DATA EXTRACTS:
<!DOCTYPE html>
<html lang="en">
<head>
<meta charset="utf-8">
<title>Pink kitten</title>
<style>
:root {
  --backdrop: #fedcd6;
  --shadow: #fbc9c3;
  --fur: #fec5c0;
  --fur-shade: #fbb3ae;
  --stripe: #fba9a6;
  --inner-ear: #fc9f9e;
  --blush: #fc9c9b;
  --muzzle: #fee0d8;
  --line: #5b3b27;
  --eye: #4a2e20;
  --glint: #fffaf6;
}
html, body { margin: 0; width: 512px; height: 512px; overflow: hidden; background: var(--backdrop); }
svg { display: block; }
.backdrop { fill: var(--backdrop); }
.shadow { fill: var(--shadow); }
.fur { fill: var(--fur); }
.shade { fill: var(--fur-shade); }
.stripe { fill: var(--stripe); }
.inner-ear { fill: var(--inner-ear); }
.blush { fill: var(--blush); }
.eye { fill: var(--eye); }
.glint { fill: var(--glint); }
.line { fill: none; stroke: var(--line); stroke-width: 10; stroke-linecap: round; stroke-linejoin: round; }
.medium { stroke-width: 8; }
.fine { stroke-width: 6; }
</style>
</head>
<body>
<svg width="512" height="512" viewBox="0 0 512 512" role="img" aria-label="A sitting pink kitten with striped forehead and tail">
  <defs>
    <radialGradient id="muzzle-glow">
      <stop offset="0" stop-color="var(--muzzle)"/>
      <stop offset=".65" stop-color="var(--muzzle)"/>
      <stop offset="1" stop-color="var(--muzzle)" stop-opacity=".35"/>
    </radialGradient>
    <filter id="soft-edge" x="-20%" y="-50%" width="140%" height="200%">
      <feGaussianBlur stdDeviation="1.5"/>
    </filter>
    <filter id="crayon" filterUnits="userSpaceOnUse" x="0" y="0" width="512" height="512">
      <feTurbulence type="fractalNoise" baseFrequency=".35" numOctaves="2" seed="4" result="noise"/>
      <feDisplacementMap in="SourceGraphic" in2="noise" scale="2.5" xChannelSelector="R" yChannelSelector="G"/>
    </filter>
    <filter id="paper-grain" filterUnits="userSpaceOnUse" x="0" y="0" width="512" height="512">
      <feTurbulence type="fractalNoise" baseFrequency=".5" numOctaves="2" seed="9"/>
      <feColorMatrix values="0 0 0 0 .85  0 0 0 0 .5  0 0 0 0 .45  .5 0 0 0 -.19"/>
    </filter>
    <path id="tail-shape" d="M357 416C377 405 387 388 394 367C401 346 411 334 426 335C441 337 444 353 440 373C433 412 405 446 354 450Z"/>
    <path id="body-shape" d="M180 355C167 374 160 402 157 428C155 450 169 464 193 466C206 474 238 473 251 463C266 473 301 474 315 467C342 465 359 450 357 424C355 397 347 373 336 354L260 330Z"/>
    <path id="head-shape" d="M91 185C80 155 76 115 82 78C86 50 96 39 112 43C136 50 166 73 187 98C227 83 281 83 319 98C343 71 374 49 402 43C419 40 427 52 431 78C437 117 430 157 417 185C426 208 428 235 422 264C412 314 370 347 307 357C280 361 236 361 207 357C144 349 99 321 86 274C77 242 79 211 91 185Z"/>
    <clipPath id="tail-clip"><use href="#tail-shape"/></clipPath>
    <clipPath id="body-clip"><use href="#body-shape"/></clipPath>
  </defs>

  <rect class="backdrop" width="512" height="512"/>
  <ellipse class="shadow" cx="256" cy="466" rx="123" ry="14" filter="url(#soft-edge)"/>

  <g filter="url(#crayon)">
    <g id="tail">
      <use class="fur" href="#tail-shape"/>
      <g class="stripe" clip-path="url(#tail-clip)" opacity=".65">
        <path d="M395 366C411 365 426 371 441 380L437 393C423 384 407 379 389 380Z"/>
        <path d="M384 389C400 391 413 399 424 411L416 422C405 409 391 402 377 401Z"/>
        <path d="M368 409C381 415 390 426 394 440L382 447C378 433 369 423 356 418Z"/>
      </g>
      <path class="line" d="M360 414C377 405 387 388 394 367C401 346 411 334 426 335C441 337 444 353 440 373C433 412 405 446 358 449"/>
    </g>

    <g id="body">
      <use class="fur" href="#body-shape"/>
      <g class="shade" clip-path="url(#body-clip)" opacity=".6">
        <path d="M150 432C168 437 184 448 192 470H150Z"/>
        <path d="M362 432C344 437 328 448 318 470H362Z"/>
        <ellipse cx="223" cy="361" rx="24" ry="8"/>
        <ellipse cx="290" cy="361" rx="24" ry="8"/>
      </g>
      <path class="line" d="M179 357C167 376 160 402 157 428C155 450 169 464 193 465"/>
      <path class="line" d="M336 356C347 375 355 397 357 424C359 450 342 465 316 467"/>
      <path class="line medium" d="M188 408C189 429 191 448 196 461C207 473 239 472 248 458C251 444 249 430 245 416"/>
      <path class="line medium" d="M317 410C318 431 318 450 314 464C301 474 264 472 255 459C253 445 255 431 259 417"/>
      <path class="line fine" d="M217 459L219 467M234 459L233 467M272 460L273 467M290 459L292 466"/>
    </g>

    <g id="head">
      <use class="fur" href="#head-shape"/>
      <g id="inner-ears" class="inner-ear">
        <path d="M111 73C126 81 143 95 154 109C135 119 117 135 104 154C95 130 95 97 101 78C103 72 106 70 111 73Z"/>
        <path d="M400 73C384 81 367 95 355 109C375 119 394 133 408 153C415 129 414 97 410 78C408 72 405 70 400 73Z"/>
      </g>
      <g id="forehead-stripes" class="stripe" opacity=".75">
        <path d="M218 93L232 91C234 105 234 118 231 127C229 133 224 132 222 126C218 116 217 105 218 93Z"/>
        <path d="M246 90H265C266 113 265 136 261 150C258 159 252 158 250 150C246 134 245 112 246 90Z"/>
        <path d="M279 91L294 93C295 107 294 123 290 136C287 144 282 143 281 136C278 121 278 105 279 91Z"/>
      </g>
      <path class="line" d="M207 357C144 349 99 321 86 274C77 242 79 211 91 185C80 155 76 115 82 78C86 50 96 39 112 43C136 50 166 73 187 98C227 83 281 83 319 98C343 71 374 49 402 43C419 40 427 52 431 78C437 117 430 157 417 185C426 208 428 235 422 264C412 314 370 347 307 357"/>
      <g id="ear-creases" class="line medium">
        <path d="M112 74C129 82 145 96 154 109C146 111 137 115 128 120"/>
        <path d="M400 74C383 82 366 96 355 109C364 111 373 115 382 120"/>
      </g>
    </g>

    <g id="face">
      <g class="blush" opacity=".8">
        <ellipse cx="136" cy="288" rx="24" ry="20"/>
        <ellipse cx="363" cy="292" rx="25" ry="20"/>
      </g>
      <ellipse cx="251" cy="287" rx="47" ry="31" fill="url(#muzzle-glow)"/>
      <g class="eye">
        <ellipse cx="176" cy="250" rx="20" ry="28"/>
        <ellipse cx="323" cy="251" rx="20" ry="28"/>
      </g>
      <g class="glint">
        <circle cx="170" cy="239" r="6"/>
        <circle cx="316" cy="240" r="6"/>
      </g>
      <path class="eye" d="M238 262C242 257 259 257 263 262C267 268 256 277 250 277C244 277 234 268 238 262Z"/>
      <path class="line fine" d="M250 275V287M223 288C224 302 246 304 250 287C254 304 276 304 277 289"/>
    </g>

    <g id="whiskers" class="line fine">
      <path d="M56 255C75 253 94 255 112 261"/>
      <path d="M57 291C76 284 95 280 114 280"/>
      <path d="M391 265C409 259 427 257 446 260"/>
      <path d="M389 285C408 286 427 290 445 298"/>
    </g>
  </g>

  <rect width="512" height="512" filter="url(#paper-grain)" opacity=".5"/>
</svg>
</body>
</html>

THE PROBLEM: Pick out, from the lines above, every one that contains the string "opacity".

ANSWER TO THIS TASK:
      <stop offset="1" stop-color="var(--muzzle)" stop-opacity=".35"/>
      <g class="stripe" clip-path="url(#tail-clip)" opacity=".65">
      <g class="shade" clip-path="url(#body-clip)" opacity=".6">
      <g id="forehead-stripes" class="stripe" opacity=".75">
      <g class="blush" opacity=".8">
  <rect width="512" height="512" filter="url(#paper-grain)" opacity=".5"/>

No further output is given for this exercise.